A Hong Kong Company Is NOT a Mainland China Company and a Hong Kong Trademark is NOT a Mainland China Trademark

China has become adept at spotting and hunting down foreign companies doing business in China without a required Chinese entity. What exactly constitutes doing business in China at a level requiring a Chinese corporate entity ? That is far too complicated to answer in a blog post, but suffice it to say that the Chinese government has a very expansive definition of “doing busness in China” because such a definition increases its tax coffers.

As China accelerates its crackdown on foreign companies doing business in China without a Chinese entity, our China lawyers are seeing a sharp incease in foreign companies setting up companies and paying taxes in Hong Kong, believing that doing so will bring them into compliance with Chinese law. But it doesn’t.

Whenever a client asks whether setting up a company in Hong Kong will solve the problem of their operating in Mainland China without a company, I respond by saying: “Think of Hong Kong as New York or London. Having a Hong Kong company will no more help you get legal in China than setting up a new company in New York or London. When it comes to business law, you should consider Hong Kong as a completely different country than the PRC.”

We most often see the Hong Kong company problem with foreign companies that have Chinese “employees” in China but no company there. This is 100% illegal in China. Yet this is common and it is also common for the Chinese government to catch foreign companies that do this and come down on those companies like a ton of bricks. For a more complete explanation of this, check out my Forbes article, China’s Tax Authorities Want You. The chief reason companies with employees in China want to avoid having a China entity is because China employer taxes and required benefit payments are roughly 40 percent of salaries and if you have can keep your China employees off China’s “tax grid”, you can avoid paying those taxes and benefits.

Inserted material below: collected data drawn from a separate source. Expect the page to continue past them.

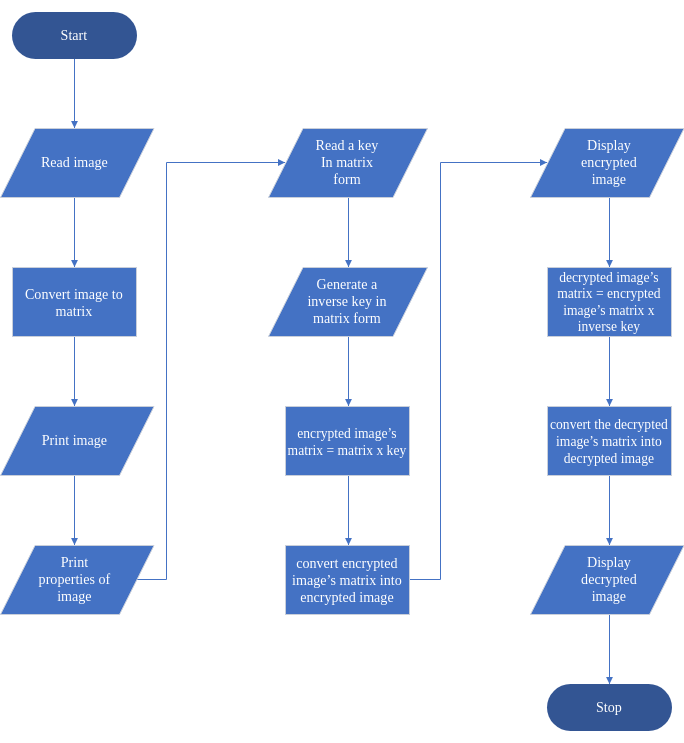
<!DOCTYPE html>
<html lang="en">
<head>
<meta charset="utf-8">
<title>Image encryption flowchart</title>
<style>
:root {
  --paper: #ffffff;
  --step: #4472c4;
  --terminal: #335593;
  --edge: #c9cfda;
  --label: #ffffff;
}
* { box-sizing: border-box; }
html, body { margin: 0; background: var(--paper); }
.flowchart {
  position: relative;
  width: 684px;
  height: 743px;
  overflow: hidden;
  background: var(--paper);
  color: var(--label);
  font: 14.1px/17px "Liberation Serif", "Times New Roman", serif;
}
.connectors { position: absolute; left: 0; top: 0; }
.connector { fill: none; stroke: var(--step); stroke-width: 1; }
.arrowhead { fill: var(--step); }
.node {
  position: absolute;
  left: var(--x);
  top: var(--y);
  width: 125px;
  height: 70px;
  display: flex;
  align-items: center;
  justify-content: center;
  text-align: center;
  white-space: nowrap;
}
.node span { position: relative; left: -0.6px; top: var(--label-shift, 0); }
.process { --label-shift: 0.5px; background: var(--step); border: 1px solid var(--edge); }
.two-line { --label-shift: 1px; }
.snug { font-size: 13.6px; }
.four-line { line-height: 16.5px; }
.terminal { height: 47px; border-radius: 24px; background: var(--terminal); }
.data { --label-shift: -0.5px; width: 160px; }
.data svg { position: absolute; left: 0; top: 0; }
.data-shape { fill: var(--step); stroke: var(--edge); stroke-width: 1; }
.column-1 { --x: 12px; }
.column-2 { --x: 285px; }
.column-3 { --x: 547px; }
.data.column-1 { --x: -5px; }
.data.column-2 { --x: 267.5px; }
.data.column-3 { --x: 529.5px; }
.row-0 { --y: 12px; }
.row-1 { --y: 128px; }
.row-2 { --y: 267px; }
.row-3 { --y: 406px; }
.row-4 { --y: 545px; }
.row-5 { --y: 684px; }
</style>
</head>
<body>
<main class="flowchart">
  <svg class="connectors" width="684" height="743" viewBox="0 0 684 743" aria-hidden="true">
    <defs>
      <marker id="arrow" markerUnits="userSpaceOnUse" markerWidth="8" markerHeight="8" refX="7.5" refY="4" orient="auto">
        <polygon class="arrowhead" points="0,0.3 7.5,4 0,7.7"/>
      </marker>
      <polygon id="data-left" class="data-shape" points="5.5,69.5 40,0.5 159,0.5 124.5,69.5"/>
      <polygon id="data-middle" class="data-shape" points="0.5,69.5 35,0.5 159.5,0.5 125,69.5"/>
      <polygon id="data-right" class="data-shape" points="0.5,69.5 35,0.5 154,0.5 119.5,69.5"/>
    </defs>
    <path class="connector" marker-end="url(#arrow)" d="M74.5 59V128"/>
    <path class="connector" marker-end="url(#arrow)" d="M74.5 197V267"/>
    <path class="connector" marker-end="url(#arrow)" d="M74.5 336V406"/>
    <path class="connector" marker-end="url(#arrow)" d="M74.5 475V545"/>
    <path class="connector" marker-end="url(#arrow)" d="M136 579.5H166.5V162.5H285"/>
    <path class="connector" marker-end="url(#arrow)" d="M348.5 197V267"/>
    <path class="connector" marker-end="url(#arrow)" d="M348.5 336V406"/>
    <path class="connector" marker-end="url(#arrow)" d="M348.5 475V545"/>
    <path class="connector" marker-end="url(#arrow)" d="M410 579.5H440.5V162.5H547"/>
    <path class="connector" marker-end="url(#arrow)" d="M609.5 197V267"/>
    <path class="connector" marker-end="url(#arrow)" d="M609.5 336V406"/>
    <path class="connector" marker-end="url(#arrow)" d="M609.5 475V545"/>
    <path class="connector" marker-end="url(#arrow)" d="M609.5 614V684"/>
  </svg>

  <div class="node terminal column-1 row-0"><span>Start</span></div>
  <div class="node data column-1 row-1"><svg width="160" height="70"><use href="#data-left"/></svg><span>Read image</span></div>
  <div class="node process two-line column-1 row-2"><span>Convert image to<br>matrix</span></div>
  <div class="node data column-1 row-3"><svg width="160" height="70"><use href="#data-left"/></svg><span>Print image</span></div>
  <div class="node data column-1 row-4"><svg width="160" height="70"><use href="#data-left"/></svg><span>Print<br>properties of<br>image</span></div>

  <div class="node data column-2 row-1"><svg width="160" height="70"><use href="#data-middle"/></svg><span>Read a key<br>In matrix<br>form</span></div>
  <div class="node data column-2 row-2"><svg width="160" height="70"><use href="#data-middle"/></svg><span>Generate a<br>inverse key in<br>matrix form</span></div>
  <div class="node process two-line snug column-2 row-3"><span>encrypted image’s<br>matrix = matrix x key</span></div>
  <div class="node process column-2 row-4"><span>convert encrypted<br>image’s matrix into<br>encrypted image</span></div>

  <div class="node data column-3 row-1"><svg width="160" height="70"><use href="#data-right"/></svg><span>Display<br>encrypted<br>image</span></div>
  <div class="node process snug four-line column-3 row-2"><span>decrypted image’s<br>matrix = encrypted<br>image’s matrix x<br>inverse key</span></div>
  <div class="node process snug column-3 row-3"><span>convert the decrypted<br>image’s matrix into<br>decrypted image</span></div>
  <div class="node data column-3 row-4"><svg width="160" height="70"><use href="#data-right"/></svg><span>Display<br>decrypted<br>image</span></div>
  <div class="node terminal column-3 row-5"><span>Stop</span></div>
</main>
</body>
</html>
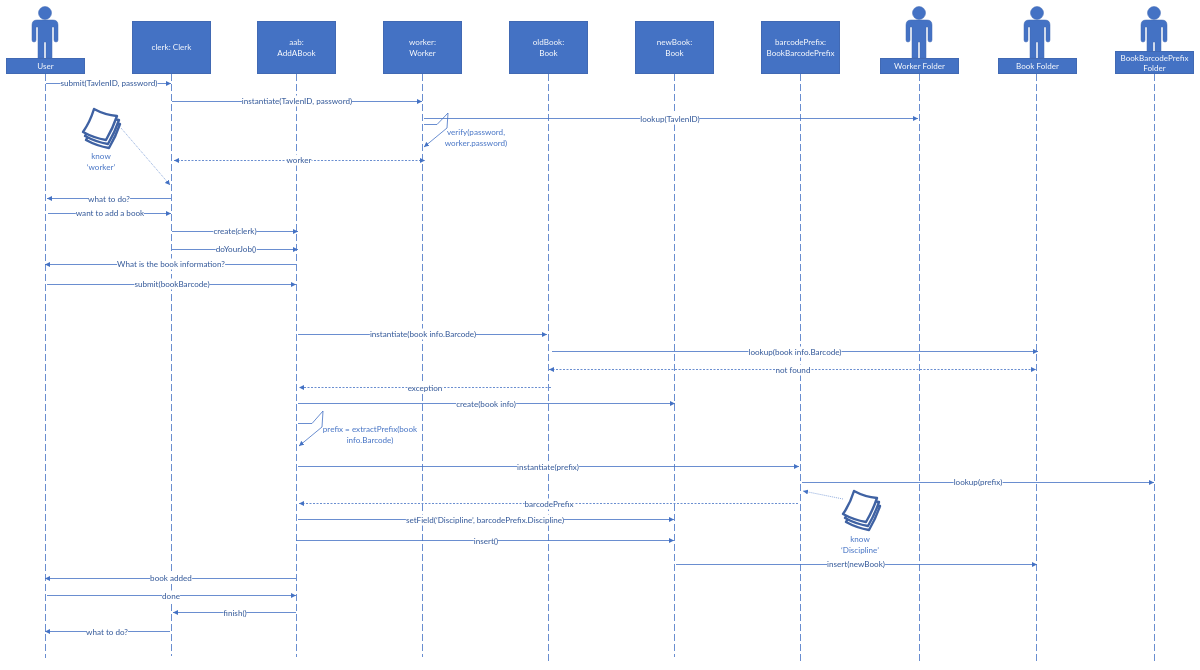
<!DOCTYPE html>
<html lang="en">
<head>
<meta charset="utf-8">
<title>Add a book: sequence diagram</title>
<style>
:root {
  --blue: #4472c4;
  --edge: #4169b3;
  --ink: #2f5597;
  --paper: #ffffff;
}
* { box-sizing: border-box; margin: 0; }
html, body { width: 1200px; height: 670px; overflow: hidden; background: var(--paper); }
.diagram {
  position: relative; width: 1200px; height: 670px; overflow: hidden;
  font: 8.1px/11px Lato, Carlito, sans-serif; color: var(--ink);
}
.diagram > svg { position: absolute; left: 0; top: 0; }
.messages, .lifelines { fill: none; stroke: var(--blue); stroke-width: 0.8; }
.messages .reply { stroke-dasharray: 2 1.5; }
.messages .link { stroke-dasharray: 1 1; stroke-width: 0.6; }
.lifelines { stroke-dasharray: 7 3; }
.object, .actor {
  position: absolute; left: var(--x); width: 79px;
  display: flex; align-items: center; justify-content: center;
  background: var(--blue); border: 1px solid var(--edge);
  color: var(--paper); text-align: center;
}
.object { top: 21px; height: 53px; }
.actor { top: 58px; height: 16px; }
.actor.tall { top: 51px; height: 23px; line-height: 10px; }
.label, .note {
  position: absolute; left: var(--x); top: var(--y);
  transform: translate(-50%, -50%); white-space: nowrap; text-align: center;
}
.label { background: var(--paper); }
.note { color: var(--blue); }
</style>
</head>
<body>
<main class="diagram">

  <svg width="1200" height="670" viewBox="0 0 1200 670" aria-hidden="true">
    <defs>
      <marker id="arrow" markerUnits="userSpaceOnUse" markerWidth="5" markerHeight="5" refX="5" refY="2.5" orient="auto-start-reverse">
        <path d="M0 0L5 2.5L0 5Z" fill="#4472c4" stroke="none"/>
      </marker>
      <g id="person" fill="#4472c4" stroke="#4169b3" stroke-width="0.5">
        <circle cx="0" cy="13" r="6.5"/>
        <path d="M-8 20H8Q13 20 13 25V40Q13 42 11 42Q9 42 9 40V27H7V58H1V42H-1V58H-7V27H-9V40Q-9 42 -11 42Q-13 42 -13 40V25Q-13 20 -8 20Z"/>
      </g>
      <path id="page" d="M94 109Q105 115 117 116Q113 128 106 140Q94 138 83 132Q90 122 94 109Z"/>
      <g id="pages" fill="#ffffff" stroke="#3f62a3" stroke-width="2.4" stroke-linejoin="round">
        <use href="#page" x="3" y="8"/>
        <use href="#page" x="2" y="4"/>
        <use href="#page"/>
      </g>
    </defs>

    <g class="lifelines">
      <path d="M45.5 74V658"/>
      <path d="M171.5 74V656"/>
      <path d="M296.5 74V657"/>
      <path d="M422.5 74V657"/>
      <path d="M548.5 74V661"/>
      <path d="M674.5 74V657"/>
      <path d="M800.5 74V661"/>
      <path d="M919.5 74V661"/>
      <path d="M1036.5 74V661"/>
      <path d="M1154.5 74V661"/>
    </g>

    <g class="messages">
      <path marker-end="url(#arrow)" d="M46 83.5H171"/>
      <path marker-end="url(#arrow)" d="M172 101.5H422"/>
      <path marker-end="url(#arrow)" d="M424 118.5H918"/>
      <path marker-end="url(#arrow)" d="M424 124.5H437L448 113L447 128L424 147"/>
      <path class="reply" marker-start="url(#arrow)" marker-end="url(#arrow)" d="M174 160.5H425"/>
      <path class="link" marker-end="url(#arrow)" d="M121 128L170 185"/>
      <path marker-end="url(#arrow)" d="M171 198.5H47"/>
      <path marker-end="url(#arrow)" d="M48 213.5H171"/>
      <path marker-end="url(#arrow)" d="M172 231.5H298"/>
      <path marker-end="url(#arrow)" d="M172 249.5H298"/>
      <path marker-end="url(#arrow)" d="M296 264.5H45"/>
      <path marker-end="url(#arrow)" d="M47 284.5H296"/>
      <path marker-end="url(#arrow)" d="M298 334.5H547"/>
      <path marker-end="url(#arrow)" d="M552 351.5H1038"/>
      <path class="reply" marker-start="url(#arrow)" marker-end="url(#arrow)" d="M549 369.5H1036"/>
      <path class="reply" marker-end="url(#arrow)" d="M551 387.5H299"/>
      <path marker-end="url(#arrow)" d="M298 403.5H675"/>
      <path marker-end="url(#arrow)" d="M298 423.5H312L323 411L322 427L299 446"/>
      <path marker-end="url(#arrow)" d="M298 466.5H799"/>
      <path marker-end="url(#arrow)" d="M802 482.5H1154"/>
      <path class="link" marker-end="url(#arrow)" d="M843 499L803 491"/>
      <path class="reply" marker-end="url(#arrow)" d="M798 503.5H299"/>
      <path marker-end="url(#arrow)" d="M298 519.5H674"/>
      <path marker-end="url(#arrow)" d="M296 540.5H674"/>
      <path marker-end="url(#arrow)" d="M676 564.5H1037"/>
      <path marker-end="url(#arrow)" d="M296 578.5H45"/>
      <path marker-end="url(#arrow)" d="M47 595.5H296"/>
      <path marker-end="url(#arrow)" d="M296 612.5H173"/>
      <path marker-end="url(#arrow)" d="M170 631.5H45"/>
    </g>

    <use href="#pages"/>
    <use href="#pages" x="760" y="382"/>
    <use href="#person" x="45"/>
    <use href="#person" x="919"/>
    <use href="#person" x="1037"/>
    <use href="#person" x="1154"/>
  </svg>

  <span class="label" style="--x:109px;--y:83px">submit(TavlenID, password)</span>
  <span class="label" style="--x:297px;--y:101px">instantiate(TavlenID, password)</span>
  <span class="label" style="--x:670px;--y:119px">lookup(TavlenID)</span>
  <span class="note" style="--x:476px;--y:138px">verify(password,<br>worker.password)</span>
  <span class="label" style="--x:299px;--y:160px">worker</span>
  <span class="note" style="--x:101px;--y:162px">know<br>‘worker’</span>
  <span class="label" style="--x:109px;--y:199px">what to do?</span>
  <span class="label" style="--x:110px;--y:213px">want to add a book</span>
  <span class="label" style="--x:235px;--y:231px">create(clerk)</span>
  <span class="label" style="--x:236px;--y:249px">doYourJob()</span>
  <span class="label" style="--x:171px;--y:264px">What is the book information?</span>
  <span class="label" style="--x:172px;--y:284px">submit(bookBarcode)</span>
  <span class="label" style="--x:423px;--y:334px">instantiate(book info.Barcode)</span>
  <span class="label" style="--x:795px;--y:352px">lookup(book info.Barcode)</span>
  <span class="label" style="--x:793px;--y:370px">not found</span>
  <span class="label" style="--x:425px;--y:388px">exception</span>
  <span class="label" style="--x:486px;--y:404px">create(book info)</span>
  <span class="note" style="--x:370px;--y:435px">prefix = extractPrefix(book<br>info.Barcode)</span>
  <span class="label" style="--x:548px;--y:467px">instantiate(prefix)</span>
  <span class="label" style="--x:978px;--y:482px">lookup(prefix)</span>
  <span class="label" style="--x:549px;--y:504px">barcodePrefix</span>
  <span class="label" style="--x:485px;--y:520px">setField(‘Discipline’, barcodePrefix.Discipline)</span>
  <span class="label" style="--x:486px;--y:541px">insert()</span>
  <span class="note" style="--x:860px;--y:545px">know<br>‘Discipline’</span>
  <span class="label" style="--x:856px;--y:564px">insert(newBook)</span>
  <span class="label" style="--x:171px;--y:578px">book added</span>
  <span class="label" style="--x:171px;--y:596px">done</span>
  <span class="label" style="--x:235px;--y:613px">finish()</span>
  <span class="label" style="--x:107px;--y:632px">what to do?</span>

  <div class="actor" style="--x:6px">User</div>
  <div class="object" style="--x:132px">clerk: Clerk</div>
  <div class="object" style="--x:257px">aab:<br>AddABook</div>
  <div class="object" style="--x:383px">worker:<br>Worker</div>
  <div class="object" style="--x:509px">oldBook:<br>Book</div>
  <div class="object" style="--x:635px">newBook:<br>Book</div>
  <div class="object" style="--x:761px">barcodePrefix:<br>BookBarcodePrefix</div>
  <div class="actor" style="--x:880px">Worker Folder</div>
  <div class="actor" style="--x:998px">Book Folder</div>
  <div class="actor tall" style="--x:1115px">BookBarcodePrefix<br>Folder</div>

</main>
</body>
</html>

Often, the “Hong Kong excuse” is generated by a Chinese employee who wants its foreign “employer” to operate illegally in China so the employee’s pay can be higher because there are no employer taxes and no employee income taxes. he or she is not paying income taxes. The Chinese employee convinces its foreign employer that forming a Hong Kong company will be both cheaper and equally effective as forming a PRC company, and usually they insist that it is perfectly legal.

Generally, the Chinese government does not care about its own citizens being paid illegally, but it cares a ton about foreign companies operating illegally. This is borne out by how often foreign companies come to us after being ratted out by their own employee who has either become disgruntled with their foreign employer or who is getting immunity and/or a payoff from the Chinese government.

But it isn’t. Sorry. If you have employees in China or if you are otherwise doing business in China at a level that requires an entity (there’s that vague line again) and you do not have a registered PRC entity, you are at huge risk of legal and a tax problems. For more on the China-Hong Kong distinction on corporate entities, check out How to Form a China WFOE: What’s Hong Kong Got to Do with It?

And since we are discussing how Hong Kong entities do not satisfy PRC entity requirements, I should also remind you that having a trademark in Hong Kong, Taiwan or Macau does not give you any trademark rights in the PRC and vice-versa. Again, you must think of these jurisdictions as being legally separate as that is the case when it comes to trademark rights as well. For more on this, check out China Legal. Not Hong Kong Legal. Not Taiwan Legal. Not Macau Legal.

One last area where we often have to deal with the differences between Hong Kong and China is on contracts relating to manufacturing, such as NNN Agreements and Product Development Agreements. Many Chinese manufacturing companies want their agreements with their foreign customers to be with the manufacturer’s Hong Kong entity, not its China entity. This creates complicated ownership, payment, liability, and jurisdictional and venue issues that must be resolved correctly to prevent a legally nonsensical or invalid agreement or even worse, an agreement that makes perfect legal sense, but provides no protections to the foreign buyer. Again the key issue here is that Hong Kong and the PRC are legally separate when it comes to commercial transactions. See Who Should Sign Your China OEM Agreement?

How many of you were aware of the above and for how many of you is the above a revelation?